Innate-Essence Limited, which sells the shots under The Turmeric Co brand, appealed to the tribunal against an HMRC decision which rejected VAT adjustments totalling £80,730.52.
The appellant, The Turmeric Co, argued that its supplies of turmeric shots should be classed as food under Group 1 Schedule 8 of the Value Added Tax Act (VATA) 1994 and therefore subject to the zero rates of VAT.
Group 1 Sch 8 VATA determines that food is the supply of anything made for human consumption, except ‘a supply in the course of catering, and any of the excepted items’.
However, VAT is charged on drinks liable for excise duty, such as spirits, beer and wine. This includes fruit juices, bottled water, and other products falling under ‘preparation of beverages’.
The appeal determined whether or not the shots were classed as zero-rated food or a taxable beverage within the meaning of ‘excepted items’.
The turmeric shots, which are made from turmeric roots pulped into liquid with crushed watermelon and pineapple juice, are marketed as a daily performance product and sold in 60ml plastic bottles.
On 26 October 2020, HMRC rejected the appellant’s error correction for the periods 06/17 and 12/19 in the sum of £80,730.52.
The tax authority argued that the supplies of the shots were considered beverages within the meaning of item 4 of the ‘excepted items’ VATA 1994 and were therefore standard rated.
HMRC detailed the ‘beverages test’ in five parts, detailing that an item must be a drinkable liquid that is commonly consumed, and it must be characteristically taken to increase fluid levels.
Regardless of the contents or nutritional value of the shots, the product was clearly designed to be drunk and was liquid rather than a solid, HMRC said.
Thus, the liquidity of the shots made for faster absorption into the bloodstream and so the shots were consistent with many of the beverage hallmarks it listed.

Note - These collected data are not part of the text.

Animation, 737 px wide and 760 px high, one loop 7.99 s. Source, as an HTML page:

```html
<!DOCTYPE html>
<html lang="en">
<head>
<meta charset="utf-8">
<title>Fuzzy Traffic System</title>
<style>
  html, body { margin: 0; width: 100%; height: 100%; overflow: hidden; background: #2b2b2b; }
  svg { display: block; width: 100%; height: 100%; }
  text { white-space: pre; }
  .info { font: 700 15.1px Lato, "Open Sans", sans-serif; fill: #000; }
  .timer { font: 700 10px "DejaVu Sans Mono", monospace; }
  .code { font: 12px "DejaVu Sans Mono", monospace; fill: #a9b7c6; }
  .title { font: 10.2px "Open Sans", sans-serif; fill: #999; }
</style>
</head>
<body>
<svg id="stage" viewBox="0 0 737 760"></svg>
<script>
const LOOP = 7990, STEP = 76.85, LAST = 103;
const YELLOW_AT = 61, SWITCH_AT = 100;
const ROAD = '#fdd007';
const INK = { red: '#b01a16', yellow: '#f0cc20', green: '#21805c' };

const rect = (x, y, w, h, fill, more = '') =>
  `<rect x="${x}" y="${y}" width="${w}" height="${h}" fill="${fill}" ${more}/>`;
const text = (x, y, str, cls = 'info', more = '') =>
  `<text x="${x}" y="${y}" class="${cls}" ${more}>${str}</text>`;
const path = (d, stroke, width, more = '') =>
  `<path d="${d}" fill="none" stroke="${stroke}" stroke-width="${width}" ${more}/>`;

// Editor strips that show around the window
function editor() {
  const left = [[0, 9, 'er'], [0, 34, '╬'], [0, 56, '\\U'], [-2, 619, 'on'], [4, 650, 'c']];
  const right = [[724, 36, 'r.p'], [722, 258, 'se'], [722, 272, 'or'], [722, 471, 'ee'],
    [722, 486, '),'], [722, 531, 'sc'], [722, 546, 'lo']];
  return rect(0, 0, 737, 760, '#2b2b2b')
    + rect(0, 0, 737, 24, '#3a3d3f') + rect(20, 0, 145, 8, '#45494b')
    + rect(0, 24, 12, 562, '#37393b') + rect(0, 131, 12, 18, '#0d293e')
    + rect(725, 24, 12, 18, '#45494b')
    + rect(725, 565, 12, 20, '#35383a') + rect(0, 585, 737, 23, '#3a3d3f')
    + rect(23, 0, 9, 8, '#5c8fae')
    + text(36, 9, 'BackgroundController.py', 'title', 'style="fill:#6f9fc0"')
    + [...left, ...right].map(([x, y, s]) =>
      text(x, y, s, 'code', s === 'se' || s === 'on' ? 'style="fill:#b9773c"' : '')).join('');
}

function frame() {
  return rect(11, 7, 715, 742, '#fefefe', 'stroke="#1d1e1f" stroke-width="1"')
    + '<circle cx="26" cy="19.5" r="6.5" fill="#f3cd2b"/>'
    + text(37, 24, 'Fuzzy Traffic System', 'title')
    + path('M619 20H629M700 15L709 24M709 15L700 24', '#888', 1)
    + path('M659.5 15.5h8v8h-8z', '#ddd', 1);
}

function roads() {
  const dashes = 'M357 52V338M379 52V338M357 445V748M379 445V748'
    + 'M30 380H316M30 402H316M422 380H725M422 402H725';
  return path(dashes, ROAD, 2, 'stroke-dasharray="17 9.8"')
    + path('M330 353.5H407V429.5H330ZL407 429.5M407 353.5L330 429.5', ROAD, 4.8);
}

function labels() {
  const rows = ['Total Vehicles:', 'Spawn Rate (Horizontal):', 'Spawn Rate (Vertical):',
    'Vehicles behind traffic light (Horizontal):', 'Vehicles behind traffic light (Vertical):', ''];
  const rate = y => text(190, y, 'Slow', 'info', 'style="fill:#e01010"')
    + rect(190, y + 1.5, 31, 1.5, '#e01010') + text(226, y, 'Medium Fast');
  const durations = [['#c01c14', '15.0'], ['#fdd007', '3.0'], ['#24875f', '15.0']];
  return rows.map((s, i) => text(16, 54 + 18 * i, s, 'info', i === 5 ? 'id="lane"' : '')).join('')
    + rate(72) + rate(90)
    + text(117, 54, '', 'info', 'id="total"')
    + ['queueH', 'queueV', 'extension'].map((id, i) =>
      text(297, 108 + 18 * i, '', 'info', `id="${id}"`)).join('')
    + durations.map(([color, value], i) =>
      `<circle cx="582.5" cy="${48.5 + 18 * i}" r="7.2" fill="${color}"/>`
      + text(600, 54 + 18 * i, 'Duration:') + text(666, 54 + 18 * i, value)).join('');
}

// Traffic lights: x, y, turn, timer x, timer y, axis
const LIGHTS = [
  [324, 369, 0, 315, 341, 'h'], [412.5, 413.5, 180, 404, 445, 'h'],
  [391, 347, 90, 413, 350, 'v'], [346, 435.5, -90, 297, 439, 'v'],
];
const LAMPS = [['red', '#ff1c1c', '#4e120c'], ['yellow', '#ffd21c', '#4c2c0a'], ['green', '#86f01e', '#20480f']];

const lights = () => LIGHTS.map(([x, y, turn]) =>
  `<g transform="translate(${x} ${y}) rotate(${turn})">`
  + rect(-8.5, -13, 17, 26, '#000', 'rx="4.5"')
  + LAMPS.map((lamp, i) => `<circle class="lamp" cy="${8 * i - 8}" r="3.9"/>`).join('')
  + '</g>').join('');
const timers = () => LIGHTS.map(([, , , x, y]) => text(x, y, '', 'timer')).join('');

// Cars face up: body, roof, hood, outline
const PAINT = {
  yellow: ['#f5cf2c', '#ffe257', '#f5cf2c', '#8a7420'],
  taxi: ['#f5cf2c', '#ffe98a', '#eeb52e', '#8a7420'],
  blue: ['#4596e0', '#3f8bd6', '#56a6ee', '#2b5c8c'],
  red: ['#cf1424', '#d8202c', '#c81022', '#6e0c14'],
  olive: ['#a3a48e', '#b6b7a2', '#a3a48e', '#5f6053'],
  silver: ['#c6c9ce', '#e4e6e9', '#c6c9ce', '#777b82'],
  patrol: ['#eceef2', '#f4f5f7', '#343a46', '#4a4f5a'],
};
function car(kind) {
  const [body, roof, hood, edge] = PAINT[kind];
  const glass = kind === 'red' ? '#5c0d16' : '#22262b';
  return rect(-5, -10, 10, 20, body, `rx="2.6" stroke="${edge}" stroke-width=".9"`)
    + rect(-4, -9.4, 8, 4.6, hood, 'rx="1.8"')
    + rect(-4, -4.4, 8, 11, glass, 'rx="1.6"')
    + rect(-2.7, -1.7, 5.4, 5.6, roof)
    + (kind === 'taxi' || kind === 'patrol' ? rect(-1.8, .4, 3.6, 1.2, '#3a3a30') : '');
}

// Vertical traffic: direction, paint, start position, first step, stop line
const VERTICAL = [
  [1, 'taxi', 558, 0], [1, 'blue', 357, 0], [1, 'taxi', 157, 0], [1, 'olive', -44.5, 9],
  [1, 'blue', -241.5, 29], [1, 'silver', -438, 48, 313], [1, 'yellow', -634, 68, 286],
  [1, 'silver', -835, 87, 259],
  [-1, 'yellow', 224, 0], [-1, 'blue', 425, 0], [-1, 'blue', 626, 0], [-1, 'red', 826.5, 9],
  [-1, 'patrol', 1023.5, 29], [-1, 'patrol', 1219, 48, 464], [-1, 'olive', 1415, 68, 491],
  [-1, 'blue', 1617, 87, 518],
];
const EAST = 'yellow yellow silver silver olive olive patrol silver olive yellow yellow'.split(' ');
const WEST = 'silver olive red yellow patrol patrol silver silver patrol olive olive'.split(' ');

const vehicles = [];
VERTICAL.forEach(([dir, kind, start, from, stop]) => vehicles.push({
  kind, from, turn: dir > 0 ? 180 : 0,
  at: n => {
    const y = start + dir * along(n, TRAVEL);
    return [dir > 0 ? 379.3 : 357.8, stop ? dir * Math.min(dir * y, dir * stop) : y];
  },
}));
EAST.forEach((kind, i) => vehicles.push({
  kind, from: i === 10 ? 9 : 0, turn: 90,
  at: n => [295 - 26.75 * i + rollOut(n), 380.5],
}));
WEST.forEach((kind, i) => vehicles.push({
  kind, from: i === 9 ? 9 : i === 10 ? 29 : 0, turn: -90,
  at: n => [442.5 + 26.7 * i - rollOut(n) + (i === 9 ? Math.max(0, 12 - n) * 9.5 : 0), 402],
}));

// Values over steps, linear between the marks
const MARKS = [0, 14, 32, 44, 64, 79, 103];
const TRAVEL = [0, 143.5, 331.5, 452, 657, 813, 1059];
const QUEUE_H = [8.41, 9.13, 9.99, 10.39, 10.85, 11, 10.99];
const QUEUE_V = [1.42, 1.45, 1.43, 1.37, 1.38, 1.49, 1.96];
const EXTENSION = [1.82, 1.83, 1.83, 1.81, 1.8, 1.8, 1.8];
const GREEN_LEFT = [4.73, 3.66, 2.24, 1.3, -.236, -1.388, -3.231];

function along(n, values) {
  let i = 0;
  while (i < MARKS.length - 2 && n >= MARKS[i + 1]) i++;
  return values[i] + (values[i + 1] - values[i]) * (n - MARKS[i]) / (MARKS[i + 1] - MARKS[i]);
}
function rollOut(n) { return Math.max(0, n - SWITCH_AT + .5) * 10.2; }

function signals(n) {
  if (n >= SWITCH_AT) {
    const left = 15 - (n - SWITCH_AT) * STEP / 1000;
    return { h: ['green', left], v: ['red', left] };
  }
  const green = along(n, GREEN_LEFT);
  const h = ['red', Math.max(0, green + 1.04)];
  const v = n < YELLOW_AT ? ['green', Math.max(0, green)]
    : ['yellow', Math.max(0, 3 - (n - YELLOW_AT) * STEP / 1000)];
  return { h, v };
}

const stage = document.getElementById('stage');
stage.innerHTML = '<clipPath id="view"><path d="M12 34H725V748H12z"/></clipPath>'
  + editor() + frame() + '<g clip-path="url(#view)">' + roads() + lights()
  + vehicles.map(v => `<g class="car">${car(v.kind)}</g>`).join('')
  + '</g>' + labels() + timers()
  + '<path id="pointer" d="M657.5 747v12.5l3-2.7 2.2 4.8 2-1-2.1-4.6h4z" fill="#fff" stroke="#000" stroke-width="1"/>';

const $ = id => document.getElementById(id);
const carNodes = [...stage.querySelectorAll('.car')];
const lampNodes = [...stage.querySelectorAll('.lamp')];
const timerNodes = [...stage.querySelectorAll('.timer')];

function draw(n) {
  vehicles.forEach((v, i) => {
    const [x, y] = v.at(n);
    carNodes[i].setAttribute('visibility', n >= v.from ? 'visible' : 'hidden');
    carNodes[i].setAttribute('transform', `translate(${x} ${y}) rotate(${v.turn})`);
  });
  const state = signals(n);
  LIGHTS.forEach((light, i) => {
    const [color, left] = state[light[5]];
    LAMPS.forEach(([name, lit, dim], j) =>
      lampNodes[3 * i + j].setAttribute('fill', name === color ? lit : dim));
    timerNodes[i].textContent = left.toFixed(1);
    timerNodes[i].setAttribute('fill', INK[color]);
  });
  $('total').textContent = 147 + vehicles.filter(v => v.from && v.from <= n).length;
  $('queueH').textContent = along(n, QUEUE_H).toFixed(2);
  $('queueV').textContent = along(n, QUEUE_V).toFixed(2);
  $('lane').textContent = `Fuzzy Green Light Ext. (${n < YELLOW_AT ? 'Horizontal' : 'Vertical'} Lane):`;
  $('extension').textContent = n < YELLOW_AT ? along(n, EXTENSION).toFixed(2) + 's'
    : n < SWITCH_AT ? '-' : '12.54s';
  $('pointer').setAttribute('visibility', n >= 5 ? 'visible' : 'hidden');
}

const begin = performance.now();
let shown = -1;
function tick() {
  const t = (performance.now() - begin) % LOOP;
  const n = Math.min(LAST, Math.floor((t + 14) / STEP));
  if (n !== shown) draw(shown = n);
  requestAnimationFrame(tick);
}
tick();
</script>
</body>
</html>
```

In defence, the appellant retorted that the shots had been marketed for ‘prolonged use’ and purchased by consumers for that reason. On the company’s website they are promoted for their immunity support and health features.
The shots were ‘commonly consumed in one go at a regular time rather than savoured and would not be a suitable lunchtime substitute’.
They cited Karlon Foods Ltd v HMRC , which considered the ‘lunchtime substitute’ test that had been given as an example by the VAT and Duties Tribunal where, rather than having a beer in a pub at lunchtime, two City acquaintances agreed to have ‘Zumo Fresh Blends’ smoothies.
In the High Court, the Judge ruled that ‘the example does, perhaps, indicate one circumstance in which the product might be consumed in place of something (beer, in the example) which is clearly a beverage’.
Making his judgment at the tribunal hearing, Judge Geraint Williams said: ‘In our view, the marketing and customer reviews demonstrate clear consistency in the use to which the shots are put.
‘The shots are consumed in one go on a regular, long-term basis for the sole purpose of the claimed health and well-being benefits.
‘The purpose of the shots is entirely functional: to maximise the consumer’s daily ingestion of curcumin which is achieved by cold pressing the raw ingredients into a liquid.
‘We consider it highly unlikely that a consumer would attempt to ingest the same quantity of raw turmeric in solid form. For the reasons above we decided that the shots should properly be zero-rated for VAT purposes as being a food but not a beverage.’